Destructive reverse bias pinning in perovskite/silicon tandem solar modules caused by perovskite hysteresis under dynamic shading†
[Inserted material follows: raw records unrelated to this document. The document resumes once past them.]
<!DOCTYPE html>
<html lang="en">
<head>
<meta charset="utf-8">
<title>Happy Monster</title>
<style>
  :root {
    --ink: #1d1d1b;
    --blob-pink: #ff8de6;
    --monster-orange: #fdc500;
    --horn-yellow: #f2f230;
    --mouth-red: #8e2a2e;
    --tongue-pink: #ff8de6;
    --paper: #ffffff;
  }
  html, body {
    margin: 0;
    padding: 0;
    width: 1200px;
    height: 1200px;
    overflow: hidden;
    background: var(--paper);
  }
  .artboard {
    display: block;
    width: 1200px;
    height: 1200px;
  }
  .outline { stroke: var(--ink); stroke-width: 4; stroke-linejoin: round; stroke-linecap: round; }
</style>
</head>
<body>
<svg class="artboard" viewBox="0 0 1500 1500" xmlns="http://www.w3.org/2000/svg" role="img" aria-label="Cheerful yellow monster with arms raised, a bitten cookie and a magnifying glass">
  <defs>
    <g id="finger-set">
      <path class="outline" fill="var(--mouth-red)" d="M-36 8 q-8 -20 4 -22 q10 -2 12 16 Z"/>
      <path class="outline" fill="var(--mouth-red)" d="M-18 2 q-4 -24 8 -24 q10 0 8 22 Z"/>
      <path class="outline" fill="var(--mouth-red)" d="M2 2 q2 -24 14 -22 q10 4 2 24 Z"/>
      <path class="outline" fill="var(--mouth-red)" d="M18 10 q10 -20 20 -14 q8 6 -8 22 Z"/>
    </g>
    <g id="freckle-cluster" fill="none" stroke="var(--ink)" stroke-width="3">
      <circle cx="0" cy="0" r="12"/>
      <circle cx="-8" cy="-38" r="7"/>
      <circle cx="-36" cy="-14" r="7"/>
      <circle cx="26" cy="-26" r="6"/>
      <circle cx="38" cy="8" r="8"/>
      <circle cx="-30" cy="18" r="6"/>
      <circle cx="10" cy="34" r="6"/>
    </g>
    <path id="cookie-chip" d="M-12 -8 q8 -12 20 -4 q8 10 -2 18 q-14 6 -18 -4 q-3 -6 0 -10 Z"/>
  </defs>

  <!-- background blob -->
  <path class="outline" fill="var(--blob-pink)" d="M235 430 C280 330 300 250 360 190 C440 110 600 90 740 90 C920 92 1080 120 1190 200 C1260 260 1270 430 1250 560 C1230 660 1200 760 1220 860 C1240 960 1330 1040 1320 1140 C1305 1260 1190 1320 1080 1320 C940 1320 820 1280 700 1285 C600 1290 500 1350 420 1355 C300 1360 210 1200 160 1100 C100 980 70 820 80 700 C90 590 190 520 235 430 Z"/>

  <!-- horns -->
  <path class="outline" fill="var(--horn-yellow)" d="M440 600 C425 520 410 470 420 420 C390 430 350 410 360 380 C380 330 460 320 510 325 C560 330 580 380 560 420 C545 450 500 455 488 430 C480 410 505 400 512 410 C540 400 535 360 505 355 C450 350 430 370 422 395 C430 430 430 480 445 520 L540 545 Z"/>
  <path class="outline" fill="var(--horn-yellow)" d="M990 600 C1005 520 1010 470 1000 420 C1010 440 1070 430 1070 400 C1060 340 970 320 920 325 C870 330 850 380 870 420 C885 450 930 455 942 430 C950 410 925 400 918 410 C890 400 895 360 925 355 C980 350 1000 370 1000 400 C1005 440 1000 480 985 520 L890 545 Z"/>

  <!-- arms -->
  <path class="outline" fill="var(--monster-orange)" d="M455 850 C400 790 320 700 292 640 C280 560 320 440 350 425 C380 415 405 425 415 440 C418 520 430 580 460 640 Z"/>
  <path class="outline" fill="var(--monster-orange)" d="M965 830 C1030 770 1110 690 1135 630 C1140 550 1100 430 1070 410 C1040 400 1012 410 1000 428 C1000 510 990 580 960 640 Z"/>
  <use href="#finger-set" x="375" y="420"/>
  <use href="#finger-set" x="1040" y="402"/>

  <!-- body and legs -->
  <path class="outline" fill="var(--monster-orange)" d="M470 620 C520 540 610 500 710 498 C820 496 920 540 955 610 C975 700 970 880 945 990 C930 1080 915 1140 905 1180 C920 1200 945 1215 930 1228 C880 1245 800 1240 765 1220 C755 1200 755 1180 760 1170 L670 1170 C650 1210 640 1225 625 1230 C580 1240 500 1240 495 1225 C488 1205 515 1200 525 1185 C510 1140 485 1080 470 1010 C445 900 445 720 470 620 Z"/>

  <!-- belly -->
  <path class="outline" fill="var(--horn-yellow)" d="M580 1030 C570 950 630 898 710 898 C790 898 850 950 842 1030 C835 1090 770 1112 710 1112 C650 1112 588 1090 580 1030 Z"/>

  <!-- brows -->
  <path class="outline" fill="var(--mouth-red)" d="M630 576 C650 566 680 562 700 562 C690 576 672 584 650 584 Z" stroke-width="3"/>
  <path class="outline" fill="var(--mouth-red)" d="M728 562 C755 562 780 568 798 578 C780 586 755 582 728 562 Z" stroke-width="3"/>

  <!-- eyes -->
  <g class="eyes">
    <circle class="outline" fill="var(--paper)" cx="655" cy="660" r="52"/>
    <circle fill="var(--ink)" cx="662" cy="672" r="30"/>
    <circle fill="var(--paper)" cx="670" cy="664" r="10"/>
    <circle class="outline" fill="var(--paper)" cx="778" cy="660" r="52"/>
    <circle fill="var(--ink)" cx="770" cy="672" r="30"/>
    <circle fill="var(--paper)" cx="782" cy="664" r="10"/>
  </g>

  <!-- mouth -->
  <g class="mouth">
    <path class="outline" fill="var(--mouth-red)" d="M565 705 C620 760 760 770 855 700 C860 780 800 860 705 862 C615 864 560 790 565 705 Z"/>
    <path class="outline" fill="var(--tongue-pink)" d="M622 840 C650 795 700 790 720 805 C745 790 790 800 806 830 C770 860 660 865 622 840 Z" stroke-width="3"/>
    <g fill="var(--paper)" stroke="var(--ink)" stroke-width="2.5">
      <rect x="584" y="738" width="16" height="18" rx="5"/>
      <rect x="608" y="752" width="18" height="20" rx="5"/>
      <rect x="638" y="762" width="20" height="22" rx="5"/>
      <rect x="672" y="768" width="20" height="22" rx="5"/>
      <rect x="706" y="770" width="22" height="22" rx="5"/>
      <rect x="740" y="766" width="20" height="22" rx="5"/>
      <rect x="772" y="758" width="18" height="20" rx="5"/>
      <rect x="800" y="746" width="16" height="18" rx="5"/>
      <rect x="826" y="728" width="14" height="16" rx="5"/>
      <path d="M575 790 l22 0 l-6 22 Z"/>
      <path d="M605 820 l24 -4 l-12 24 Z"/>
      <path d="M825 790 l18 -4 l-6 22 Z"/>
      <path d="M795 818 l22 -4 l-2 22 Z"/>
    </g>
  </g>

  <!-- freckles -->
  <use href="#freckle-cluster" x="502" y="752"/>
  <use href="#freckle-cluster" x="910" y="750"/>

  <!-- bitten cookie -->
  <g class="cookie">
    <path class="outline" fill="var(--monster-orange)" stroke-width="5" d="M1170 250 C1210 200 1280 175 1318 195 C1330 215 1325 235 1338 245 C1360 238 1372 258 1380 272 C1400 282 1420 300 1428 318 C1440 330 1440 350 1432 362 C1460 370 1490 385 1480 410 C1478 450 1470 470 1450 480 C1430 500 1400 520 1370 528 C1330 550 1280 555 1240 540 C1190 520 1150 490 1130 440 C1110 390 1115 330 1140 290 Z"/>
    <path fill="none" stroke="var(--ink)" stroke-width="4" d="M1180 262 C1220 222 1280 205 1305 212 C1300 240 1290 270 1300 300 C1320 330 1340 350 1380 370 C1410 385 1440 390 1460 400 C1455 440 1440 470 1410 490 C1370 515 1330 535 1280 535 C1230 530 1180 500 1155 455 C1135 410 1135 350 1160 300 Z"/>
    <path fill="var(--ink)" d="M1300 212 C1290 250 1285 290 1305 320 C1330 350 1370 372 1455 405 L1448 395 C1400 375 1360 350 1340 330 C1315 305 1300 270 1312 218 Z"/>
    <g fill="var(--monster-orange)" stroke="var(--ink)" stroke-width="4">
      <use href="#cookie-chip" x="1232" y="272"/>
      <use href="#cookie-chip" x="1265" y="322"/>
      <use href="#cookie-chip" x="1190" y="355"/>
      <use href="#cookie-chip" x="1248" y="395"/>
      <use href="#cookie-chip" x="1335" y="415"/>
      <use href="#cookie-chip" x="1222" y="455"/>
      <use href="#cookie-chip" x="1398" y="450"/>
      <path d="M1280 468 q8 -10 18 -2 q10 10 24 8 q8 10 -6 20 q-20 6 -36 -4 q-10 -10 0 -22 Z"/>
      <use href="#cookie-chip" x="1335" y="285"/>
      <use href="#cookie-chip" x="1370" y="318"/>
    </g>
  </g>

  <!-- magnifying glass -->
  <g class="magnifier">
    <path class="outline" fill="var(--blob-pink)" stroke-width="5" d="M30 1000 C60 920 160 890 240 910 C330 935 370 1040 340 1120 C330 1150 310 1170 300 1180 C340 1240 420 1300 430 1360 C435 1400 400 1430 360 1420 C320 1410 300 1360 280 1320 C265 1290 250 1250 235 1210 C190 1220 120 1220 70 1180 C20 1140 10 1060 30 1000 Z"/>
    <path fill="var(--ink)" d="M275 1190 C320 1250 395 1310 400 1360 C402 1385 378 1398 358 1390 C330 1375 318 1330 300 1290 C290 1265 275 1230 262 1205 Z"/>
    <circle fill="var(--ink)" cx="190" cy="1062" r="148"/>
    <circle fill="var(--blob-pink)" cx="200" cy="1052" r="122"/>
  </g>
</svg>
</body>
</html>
We demonstrate how perovskite hysteresis can result in permanent reductions in power output in perovskite/silicon tandem modules—including irreversible hotspot-induced damage—from only brief periods of shading. We show that reverse bias events in which a perovskite cell is biased above a threshold voltage—which in this work we find to be as low as −1.1 V—produces a temporary reduction in power output that is of sufficient magnitude to keep the cell pinned in reverse bias after the shading event ends. As a hysteretic phenomena, this crucial failure mode may be overlooked by static models of perovskite-based solar cells. Higher reverse bias voltages exacerbate the temporary reduction in short-circuit photocurrent, which is also sensitive to the level of illumination under reverse bias. Numerical device modelling demonstrates that this effect is consistent with our understanding of perovskite hysteresis as a consequence of mobile ion-electron coupling controlling rates of non-radiative recombination over time. Measurements of the dynamic response of single-junction perovskite cells are extrapolated to two-terminal and four-terminal perovskite/silicon tandem module modelling. We validate these models with measurements from an equivalent electronic circuit that represents a two-terminal perovskite–silicon tandem mini module. Two module-level solutions are discussed that address this issue, which includes increasing the number of bypass diodes and choosing better suited silicon bottom cells with higher shunter resistance in two-terminal tandem modules.